According to the newest press release by the United States Bureau of Labor Statistics (BLS), the number of nonfatal workplace accidents is down, yet again. However, as we mentioned in a blog post from earlier this year, this trend of fewer workplace injuries raises doubts. The data that the BLS uses to compute the number of workplace accidents is self-reported, and has long been thought to be too low.
The implications for workers’ compensation law in Missouri are significant.
Bureau of Labor Statistics Reports Fewer Nonfatal Workplace Accidents
The BLS’ newest press release, issued on November 9, 2017, says that they were approximately 2.9 million nonfatal workplace injuries in 2016. This was an average of 2.9 cases per 100 full-time equivalent workers in the U.S. It was also 48,500 fewer reported injuries than in 2015.
Data is Unreliable
However, the data that the BLS reports use is inherently unreliable.
The data is self-reported by the employers of injured workers. This means the employer has a vested interest in not reporting a workplace injury because it could mean their employee receives workers’ compensation coverage. This often leads to an increase in the employer’s workers’ compensation insurance premiums, impacting the employer’s bottom line and reducing their profit.
Additionally, the requirements that urge employers to report workplace injuries have become toothless, allowing employers to avoid reporting a workplace injury with impunity.

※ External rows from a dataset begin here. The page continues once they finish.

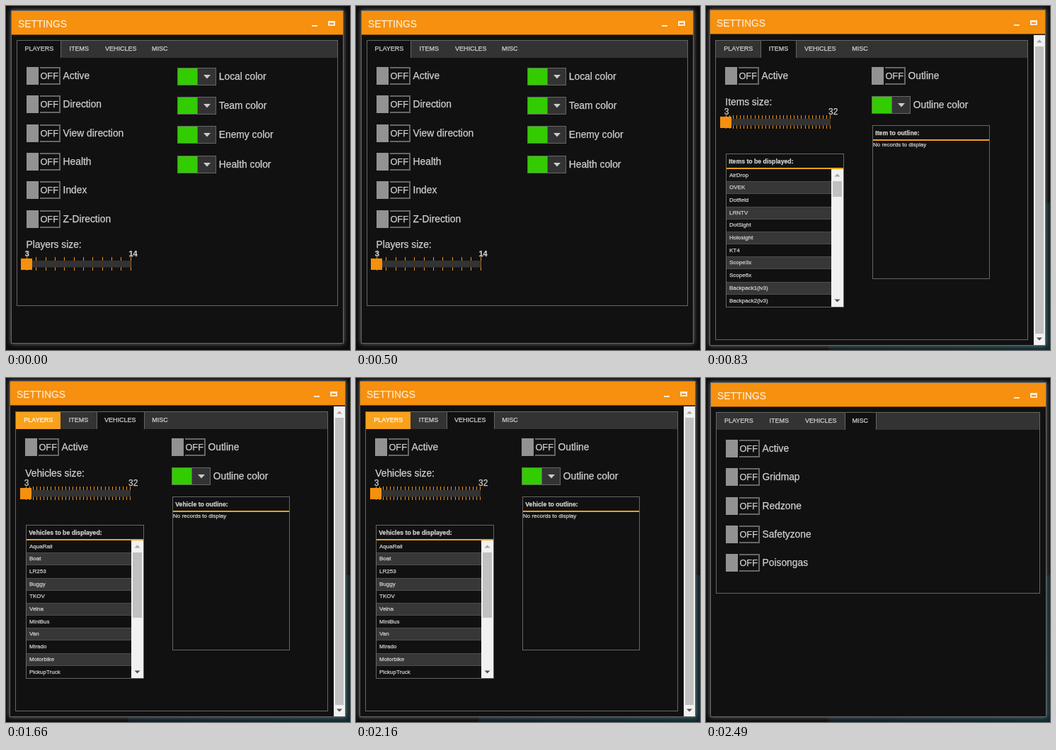
Recreate the animation shown at these times as an HTML page. Size 486 px wide and 485 px high, loop 3.32 s.

```html
<!DOCTYPE html>
<html lang="en">
<head>
<meta charset="utf-8">
<title>Settings</title>
<style>
  html, body { margin: 0; width: 100%; height: 100%; overflow: hidden; background: #0d0d0d; }
  svg { position: absolute; left: 0; top: 0; width: 486px; height: 485px; }
  text {
    font-family: "Liberation Sans", Arial, sans-serif; white-space: pre;
    color: #d0d0d0; fill: currentColor; stroke: currentColor; stroke-width: .25px;
  }
  .glow { filter: drop-shadow(0 0 3px #777); }
</style>
</head>
<body>
<script>
const STEP = 830, LOOP = 4 * STEP;
const ORANGE = '#f6900e', DARK = '#111', GREY = '#333', LINE = '#666', GREEN = '#33cc00', CREAM = '#fdead2';
const TABS = ['PLAYERS', 'ITEMS', 'VEHICLES', 'MISC'];

const tag = (name, attrs, body = '') =>
  `<${name} ${Object.entries(attrs).map(([k, v]) => `${k}="${v}"`).join(' ')}>${body}</${name}>`;
const rect = (x, y, width, height, fill, more = {}) => tag('rect', { x, y, width, height, fill, ...more });
const frame = (x, y, w, h, fill = DARK, stroke = LINE) => rect(x + .5, y + .5, w - 1, h - 1, fill, { stroke });
const text = (x, y, size, str, more = {}) => tag('text', { x, y, 'font-size': size, ...more }, str);
const path = (d, fill, more = {}) => tag('path', { d, fill, ...more });
const label = (x, y, str) => text(x, y, 13.8, str);

function teal() {
  return rect(173, 440, 313, 45, 'url(#floor)') + rect(470, 278, 16, 207, 'url(#side)');
}

function win(x, y, w, h, iconX) {
  return rect(x, y, w, h, DARK, { class: 'glow' }) + frame(x, y, w, h) +
    rect(x + 1, y + 1, w - 2, 33.5, ORANGE) +
    text(x + 10, y + 23.5, 13.8, 'SETTINGS', { style: `color:${CREAM}` }) +
    rect(iconX, y + 21, 8, 2, CREAM) +
    path(`M${iconX + 23} ${y + 15}h10v7h-10zm2 3v2h6v-2z`, CREAM, { 'fill-rule': 'evenodd' });
}

// Tab strip: edges holds the left and right side of the open tab.
function panel(x, y, w, h, open, edges, starts, hover = -1) {
  const [l, r] = edges;
  let s = frame(x, y, w, h) + rect(x + 1, y + 1, w - 2, 24, GREY);
  if (hover === 0) s += rect(x + 1, y + 1, 63, 24, '#f9a11b');
  s += rect(l, y, r - l, 25, DARK) +
    path(`M${l + .5} ${y + 25}v-24.5h${r - l - 1}v24.5`, 'none', { stroke: LINE });
  TABS.forEach((t, i) => {
    s += text(starts[i], y + 15, 9, t, i === hover ? { style: 'color:#fff' } : {});
  });
  return s;
}

function toggle(x, y, str) {
  return rect(x, y, 17, 25, '#929292') +
    path(`M${x + 19} ${y + 1}h28v23h-28`, 'none', { stroke: LINE, 'stroke-width': 2 }) +
    text(x + 19.4, y + 17, 12.8, 'OFF') + label(x + 51.6, y + 16.6, str);
}

function toggles(x, y, names) {
  return names.map((n, i) => toggle(x, Math.round(y + 40.3 * i), n)).join('');
}

function picker(x, y, str) {
  return frame(x, y, 55, 25, GREY) + rect(x + 1, y + 1, 27, 23, GREEN) +
    rect(x + 28, y + 1, 1, 23, LINE) +
    path(`M${x + 37} ${y + 10}h10l-5 5.5z`, '#ccc') + label(x + 58.8, y + 16.7, str);
}

function slider(x, y, w, max, font, handleX) {
  const n = max - 3;
  let s = '';
  for (let i = 0; i <= n; i++) s += rect(Math.round(x + w * i / n), y, 1, 19, ORANGE);
  return s + rect(x, y + 5, w + 1, 9.5, GREY) + rect(handleX, y + 2, 16, 16, ORANGE) +
    text(x - 2.3, y - .6, font.size, '3', font.more) + text(x + w - 2, y - .6, font.size, max, font.more);
}

function scrollbar(x, y, w, h, top, len) {
  const c = x + w / 2, b = y + h;
  return rect(x, y, w, h, '#f1f1f1') + rect(x + 2, top, w - 4, len, '#c1c1c1') +
    path(`M${c - 4} ${y + 10.5}h8l-4 -4z`, '#a3a3a3') + path(`M${c - 4} ${b - 10.5}h8l-4 4z`, '#505050');
}

function table(x, y, w, h, title) {
  return frame(x, y, w, h) + text(x + 4.3, y + 13.8, 8.7, title, { 'font-weight': 700, 'stroke-width': 0 }) +
    rect(x + 1, y + 20, w - 2, 2, '#f79f1c');
}

function list(title, rows, len) {
  let s = table(28, 208, 167, 217, title);
  rows.forEach((r, i) => {
    const y = Math.round(229.5 + 17.7 * i);
    if (i % 2) s += rect(29, y, 148, 18, '#4d4d4d') + rect(29, y + 1, 148, 16, '#373737');
    s += text(33, y + 11.2, 8, r);
  });
  return s + scrollbar(177, 230, 17, 194, 247, len);
}

function stockPage(open, edges, thing, rows, len, hover) {
  return win(5, 5, 475, 474, 435) + scrollbar(463, 41, 16, 437, 57, 405) +
    panel(13, 48, 442, 423, open, edges, [25.3, 88.7, 139, 206.2], hover) +
    toggle(27, 86, 'Active') + toggle(234, 86, 'Outline') +
    label(27.3, 139.6, `${thing}s size:`) +
    slider(28, 154, 147, 32, { size: 12 }, 20) +
    picker(234, 127, 'Outline color') +
    list(`${thing}s to be displayed:`, rows, len) +
    table(235, 168, 166, 217, `${thing} to outline:`) + text(236, 198, 8, 'No records to display');
}

const items = ['AirDrop', 'OVEK', 'Dotfield', 'LRNTV', 'DotSight', 'Holosight', 'KT4',
  'Scope3x', 'Scope6x', 'Backpack1(lv3)', 'Backpack2(lv3)'];
const vehicles = ['AquaRail', 'Boat', 'LR253', 'Buggy', 'TKOV', 'Velna', 'MiniBus',
  'Van', 'Mirado', 'Motorbike', 'PickupTruck'];

const pages = [
  win(7, 6, 470, 470, 432) +
    panel(15, 48, 454, 375, 0, [15, 78], [26.5, 89.5, 140, 206]) +
    toggles(29, 86, ['Active', 'Direction', 'View direction', 'Health', 'Index', 'Z-Direction']) +
    ['Local', 'Team', 'Enemy', 'Health'].map((n, i) => picker(242, Math.round(86.6 + 41.3 * i), n + ' color')).join('') +
    label(28.5, 340.6, 'Players size:') +
    slider(29, 354, 146.5, 14, { size: 11, more: { 'font-weight': 700, 'stroke-width': 0 } }, 21),

  teal() + stockPage(1, [77, 128], 'Item', items, 22),

  teal() + `<g transform="translate(0 -1)">${stockPage(2, [128, 196], 'Vehicle', vehicles, 92, 0)}</g>`,

  teal() + win(6, 6, 475, 472, 435) +
    panel(14, 48, 458, 256, 3, [196, 241], [26, 89.5, 140, 206.5]) +
    toggles(28, 87, ['Active', 'Gridmap', 'Redzone', 'Safetyzone', 'Poisongas'])
];

const defs = `<defs>
  <linearGradient id="floor"><stop stop-color="#0a1e23"/><stop offset="1" stop-color="#0a2a31"/></linearGradient>
  <linearGradient id="side" x2="0" y2="1"><stop stop-color="#0b2329"/><stop offset="1" stop-color="#0a2a31"/></linearGradient>
</defs>`;

document.body.innerHTML = pages.map((p, i) =>
  `<svg viewBox="0 0 486 485">${i ? '' : defs}${p}</svg>`).join('');

// Each page shows for one quarter of the loop, then cuts.
document.querySelectorAll('svg').forEach((el, i) => el.animate(
  [{ opacity: 1, offset: 0, easing: 'step-end' }, { opacity: 0, offset: .25 }, { opacity: 0, offset: 1 }],
  { duration: LOOP, delay: i * STEP - LOOP, iterations: Infinity }
));
</script>
</body>
</html>
```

Finally, even when employers do want to self-report workplace injuries, they often have trouble doing so. The online reporting service that the Occupational Safety and Health Administration (OSHA) unveiled on August 1 has had so many technical problems that many reports have not been finished.
Underreporting in BLS Reports is Nothing New
Despite all of the new issues with the numbers used in the BLS workplace injury report, these problems are not new. According to one study that was published as early as 2014, an astounding 90% of employers did not comply with OSHA recordkeeping regulations, failing to record entire classifications of workplace injuries. However, the number is likely even higher: The study relied on interviews to determine if an employer understood how to record a workplace injury, and more than half of the employers contacted refused to be interviewed. The employers that refused to participate in the study were in industries that had a higher rate of workplace injuries, but these particular employers managed to keep a very low number of reported injuries, suggesting they were also severely underreporting their workplace injuries, as well.
St. Joseph Workers’ Compensation Attorneys at the Smith Law Office
If you have been hurt at work, you deserve to be compensated for your losses. The workers’ compensation scheme in Missouri is made to rectify difficult situations like these. However, as more and more misleading figures come out, we could see the protections of our workers’ compensation laws slowly fade away as politicians divert resources away from a struggle that is still ongoing.
If you have suffered a workplace injury and want to make sure you get what you deserve, contact the workers’ compensation attorneys at the Smith Law Office in St. Joseph. Call us at (816) 875-9373 or contact us online.